------ MATERIAL PROVIDED

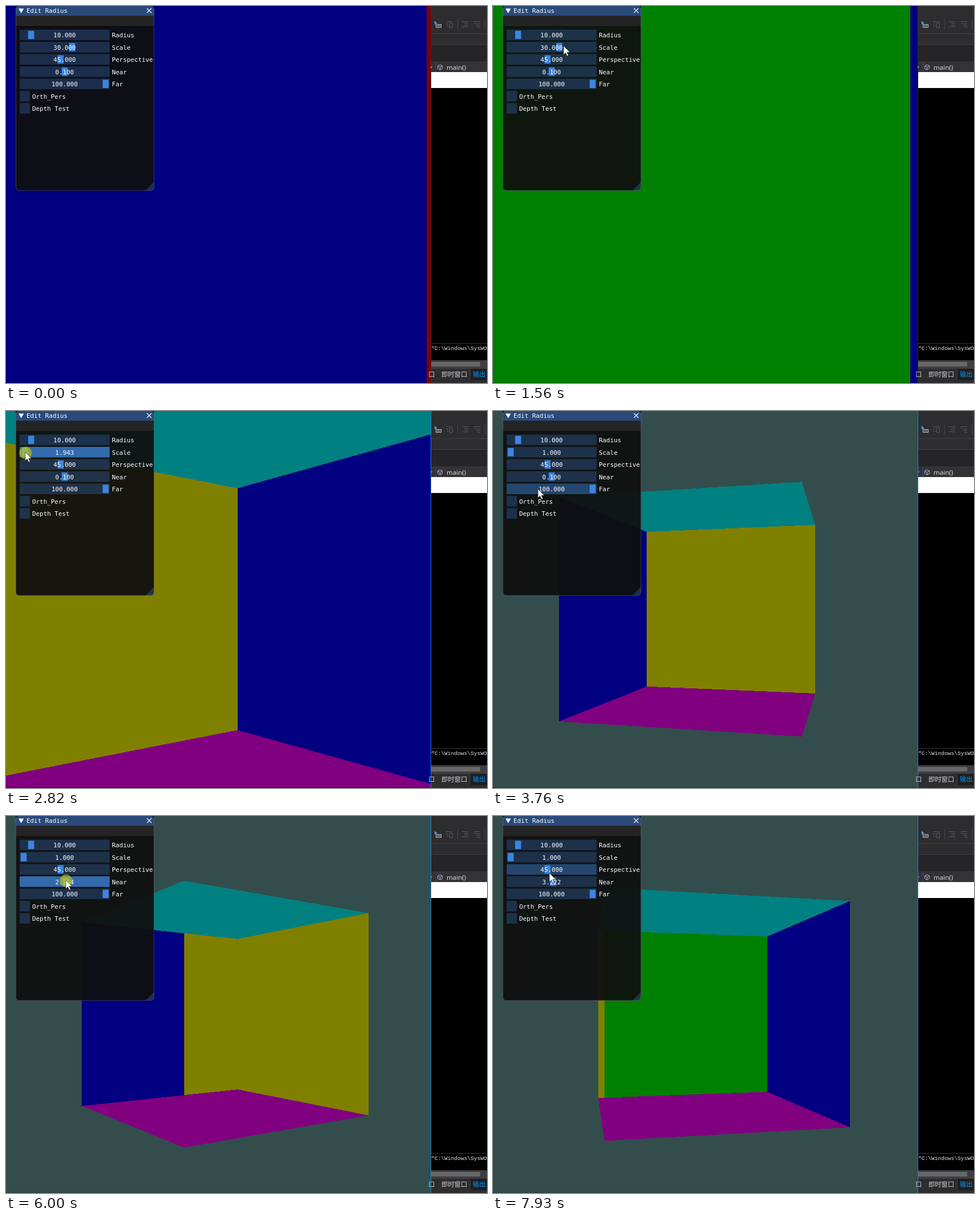
Animation, 845 px wide and 662 px high, one loop 8000 ms. Source, as an HTML page:

```html
<!DOCTYPE html>
<html lang="zh">
<head>
<meta charset="utf-8">
<title>Edit Radius</title>
<style>
  html, body { margin: 0; width: 100%; height: 100%; overflow: hidden; background: #334d4d; }
  svg { display: block; width: 845px; height: 662px; }
  text { white-space: pre; }
  .gui text { font: 10.9px "DejaVu Sans Mono", monospace; fill: #fff; }
  .crisp { shape-rendering: crispEdges; }
  .mid { text-anchor: middle; }
  .cjk { font: 11.3px "Noto Sans CJK SC", "Noto Sans CJK", sans-serif; }
</style>
</head>
<body>
<svg viewBox="0 0 845 662">
  <clipPath id="view"><rect width="746" height="662"/></clipPath>
  <g clip-path="url(#view)">
    <rect width="746" height="662" fill="#334d4d"/>
    <g id="cube" class="crisp"></g>
    <rect y="660" width="746" height="2" opacity=".12"/>
  </g>

  <g id="side">
    <g class="crisp">
      <rect x="746" width="99" height="662" fill="#2d2d30"/>
      <path d="M747 48.5h98M747 67.5h98" stroke="#414146"/>
      <rect x="747" y="68" width="98" height="29" fill="#252527"/>
      <rect x="747" y="97" width="98" height="19" fill="#333337"/>
      <path d="M755.5 98v18" stroke="#48484d"/>
      <rect x="747" y="116" width="98" height="28" fill="#fff"/>
      <rect x="747" y="144" width="98" height="478"/>
      <rect x="747" y="622" width="98" height="15" fill="#3e3e42"/>
      <rect x="747" y="625" width="86" height="8" fill="#686868"/>
      <rect x="747" y="637" width="98" height="25" fill="#2d2d30"/>
      <rect x="816" y="637" width="29" height="20" fill="#1e1e20"/>
      <path d="M815.5 638v19" stroke="#3f3f46"/>
      <path d="M747 592.5h98" stroke="#333"/>
    </g>
    <g fill="none" stroke="#5a5a5e">
      <path d="M793.5 23v18M841.5 23v18" stroke="#46464a"/>
      <path d="M773 27.5h11M773 31.5h4M779.5 30v8h5v-8zM774 35.5h4"/>
      <path d="M801 27.5h11M805 30.5h7M805 33.5h7M801 36.5h11"/>
      <path d="M822 27.5h11M826 31.5h7M826 34.5h7M828 37.5h5M822 29l3 3"/>
      <path d="M755.5 32.5h9v5h-9zM757 35h6" stroke="#d0d0d0"/>
      <path d="M753 26v7l2-2h3z" fill="#55aaff" stroke="none"/>
      <path d="M762.5 103l4 2.2v4.6l-4 2.2-4-2.2v-4.6zM758.5 105.2l4 2.3 4-2.3M762.5 107.5v4.5" stroke="#a8b4d8"/>
    </g>
    <path d="M746 106h3l-3 4z" fill="#999"/>
    <text x="774" y="112" fill="#e4e4e4" style="font:11.6px 'Open Sans',sans-serif">main()</text>
    <text x="747" y="604" fill="#e8e8e8" style="font:9.6px 'Liberation Mono',monospace">“C:\Windows\SysWOW64</text>
    <text class="cjk" x="742" y="651" fill="#d0d0d0">口</text>
    <text class="cjk" x="765" y="651" fill="#d0d0d0">即时窗口</text>
    <text class="cjk" x="820" y="651" fill="#0097fb">输出</text>
  </g>
  <path id="edge" class="crisp" d="M746.5 0v662" stroke="#1883d7"/>

  <g class="gui">
    <path d="M17 0H260V318a6 6 0 0 1-6 6H23a6 6 0 0 1-6-6z" fill="#0f0f0f" fill-opacity=".94"/>
    <path d="M17 17V4a6 6 0 0 1 4-4H256a6 6 0 0 1 4 4V17z" fill="#294a7a"/>
    <rect x="17" y="17" width="243" height="18" fill="#242424"/>
    <path d="M260 309v9a6 6 0 0 1-6 6h-9z" fill="#4296fa" fill-opacity=".25"/>
    <path d="M17.5 3V318a6 6 0 0 0 6 6H254a6 6 0 0 0 6-6V3" fill="none" stroke="#6e6e80" stroke-opacity=".5"/>
    <path d="M22 4.5h9.4l-4.7 8z" fill="#fff"/>
    <path d="M247.5 4l8 8m0-8l-8 8" stroke="#fff" stroke-width="1.1"/>
    <text x="36" y="12">Edit Radius</text>
    <g id="rows"></g>
  </g>

  <circle id="press" r="11" fill="#c8c400" fill-opacity=".65"/>
  <path id="mouse" d="M0 0V15.6l3.6-3.4 2.5 5.7 2.4-1-2.5-5.6h5z" fill="#fff" stroke="#222" stroke-width=".7"/>
</svg>

<script>
const $ = id => document.getElementById(id);
const make = (parent, tag, attrs, text) => {
  const el = document.createElementNS('http://www.w3.org/2000/svg', tag);
  for (const k in attrs) el.setAttribute(k, attrs[k]);
  if (text) el.textContent = text;
  return parent.appendChild(el);
};

const LOOP = 8000, RAD = Math.PI / 180;
const FRAME = 'rgba(41,74,122,.54)', HOVER = 'rgba(66,150,250,.4)', ACTIVE = 'rgba(66,150,250,.67)';

// Sliders: label, lower bound, upper bound, value
const sliders = [
  ['Radius', 1, 100, 10], ['Scale', 1, 50, 30], ['Perspective', 0, 100, 45],
  ['Near', -100, 100, .1], ['Far', -100, 100, 100]
].map(([label, lo, hi, value], i) => {
  const y = 41.5 + i * 21.5, rows = $('rows');
  const bar = make(rows, 'rect', { x: 24, y, width: 158, height: 18.5 });
  const grab = make(rows, 'rect', { y: y + 2, width: 10.5, height: 14.5 });
  const text = make(rows, 'text', { x: 103, y: y + 13.5, class: 'mid' });
  make(rows, 'text', { x: 186, y: y + 13.5 }, label);
  return { lo, hi, value, y, bar, grab, text };
});
['Orth_Pers', 'Depth Test'].forEach((label, i) => {
  const y = 149 + i * 21.5;
  make($('rows'), 'rect', { x: 24, y, width: 18, height: 18.5, fill: FRAME });
  make($('rows'), 'text', { x: 46, y: y + 13.5 }, label);
});

// Mouse path: step, x, y
const path = [
  [15, 743, 250], [16, 755, 240], [17, 520, 170], [18, 300, 110], [19, 150, 76], [20, 124, 70],
  [23, 117, 70], [25, 117, 70], [36, 33.77, 72], [38, 30.5, 72], [40, 31, 73], [48, 79, 137],
  [55, 84, 137], [58, 100, 126.5], [60, 103, 115], [63, 103.07, 114], [66, 103.07, 113],
  [69, 114, 113], [70, 87, 113], [71, 87, 113], [74, 104, 113], [78, 105.32, 112],
  [93, 105.32, 112], [98, 99, 100], [102, 99, 100]
];
function mouseAt(n) {
  const i = path.findIndex(p => p[0] >= n);
  if (i < 1) return path[0].slice(1);
  const [a, x, y] = path[i - 1], [b, u, v] = path[i], k = (n - a) / (b - a);
  return [x + (u - x) * k, y + (v - y) * k];
}

// Drags: slider index, first step, release step
const drags = [[1, 25, 39], [3, 66, 90]];
function valueAt(i, n) {
  const s = sliders[i], drag = drags.find(d => d[0] === i);
  if (!drag || n < drag[1]) return s.value;
  const k = (mouseAt(Math.min(n, drag[2]))[0] - 31) / 144;
  return s.lo + (s.hi - s.lo) * Math.min(1, Math.max(0, k));
}

// Faces in paint order; there is no depth test
const wall = c => [[c - 45, 1], [c + 45, 1], [c + 45, -1], [c - 45, -1]];
const lid = s => [45, 135, 225, 315].map(c => [c, s]);
const faces = [
  ['#800000', wall(180)], ['#008000', wall(0)], ['#000080', wall(90)],
  ['#808000', wall(270)], ['#800080', lid(-1)], ['#008080', lid(1)]
].map(([fill, pts]) => ({ pts, el: make($('cube'), 'polygon', { fill }) }));

function clip(pts, near) {
  const out = [];
  pts.forEach((p, i) => {
    const q = pts[(i + 1) % pts.length];
    if (p[2] >= near) out.push(p);
    if ((p[2] >= near) !== (q[2] >= near)) {
      const k = (near - p[2]) / (q[2] - p[2]);
      out.push(p.map((v, j) => v + (q[j] - v) * k));
    }
  });
  return out;
}

function drawCube(n, scale, near) {
  const look = 110.35 - 4.483 * n, half = 2 * scale, r = half * Math.SQRT2;
  for (const { pts, el } of faces) {
    const world = pts.map(([c, s]) => {
      const d = (c - look) * RAD;
      return [r * Math.sin(d), half * s, 10 + r * Math.cos(d)];
    });
    // A negative near plane hides everything
    const seen = near < 0 ? [] : clip(world, Math.max(near, .05));
    el.setAttribute('points', seen.map(([x, y, z]) =>
      (373 + 901 * x / z).toFixed(2) + ',' + (348 - 845 * y / z).toFixed(2)).join(' '));
  }
}

// The picture advances in steps with one longer pause
function stepAt(t) {
  if (t < 2080) return Math.min(25, Math.floor(t / 78));
  if (t < 2820) return 26 + Math.floor((t - 2080) / 74);
  return Math.min(102, 36 + Math.floor((t - 2820) / 77.3));
}

function draw(n) {
  const [mx, my] = mouseAt(n);
  const drag = drags.find(d => n >= d[1] && n < d[2]);
  sliders.forEach((s, i) => {
    const v = valueAt(i, n), active = drag && drag[0] === i;
    const over = !drag && n > 20 && mx > 24 && mx < 182 && my >= s.y && my < s.y + 18.5;
    s.bar.setAttribute('fill', active ? ACTIVE : over ? HOVER : FRAME);
    s.grab.setAttribute('fill', active ? '#4296fa' : '#3d85e0');
    s.grab.setAttribute('x', 25.8 + 144 * (v - s.lo) / (s.hi - s.lo));
    s.text.textContent = v.toFixed(3);
  });
  drawCube(n, valueAt(1, n), valueAt(3, n));
  const place = (el, x, y, on) => {
    el.setAttribute('transform', `translate(${x} ${y})`);
    el.style.display = on ? '' : 'none';
  };
  place($('mouse'), mx, my, n >= 15);
  place($('press'), mx + .5, my + 1.5, drag);
  $('edge').style.display = n >= 25 ? '' : 'none';
}

const start = performance.now();
let last = -1;
function tick() {
  const n = stepAt((performance.now() - start) % LOOP);
  if (n !== last) draw(last = n);
  requestAnimationFrame(tick);
}
tick();
</script>
</body>
</html>
```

------------

• REQUIREMENT: Among the records, find each line where the word "valueAt" occurs, and copy it.

• RESPONSE:
function valueAt(i, n) {
    const v = valueAt(i, n), active = drag && drag[0] === i;
  drawCube(n, valueAt(1, n), valueAt(3, n));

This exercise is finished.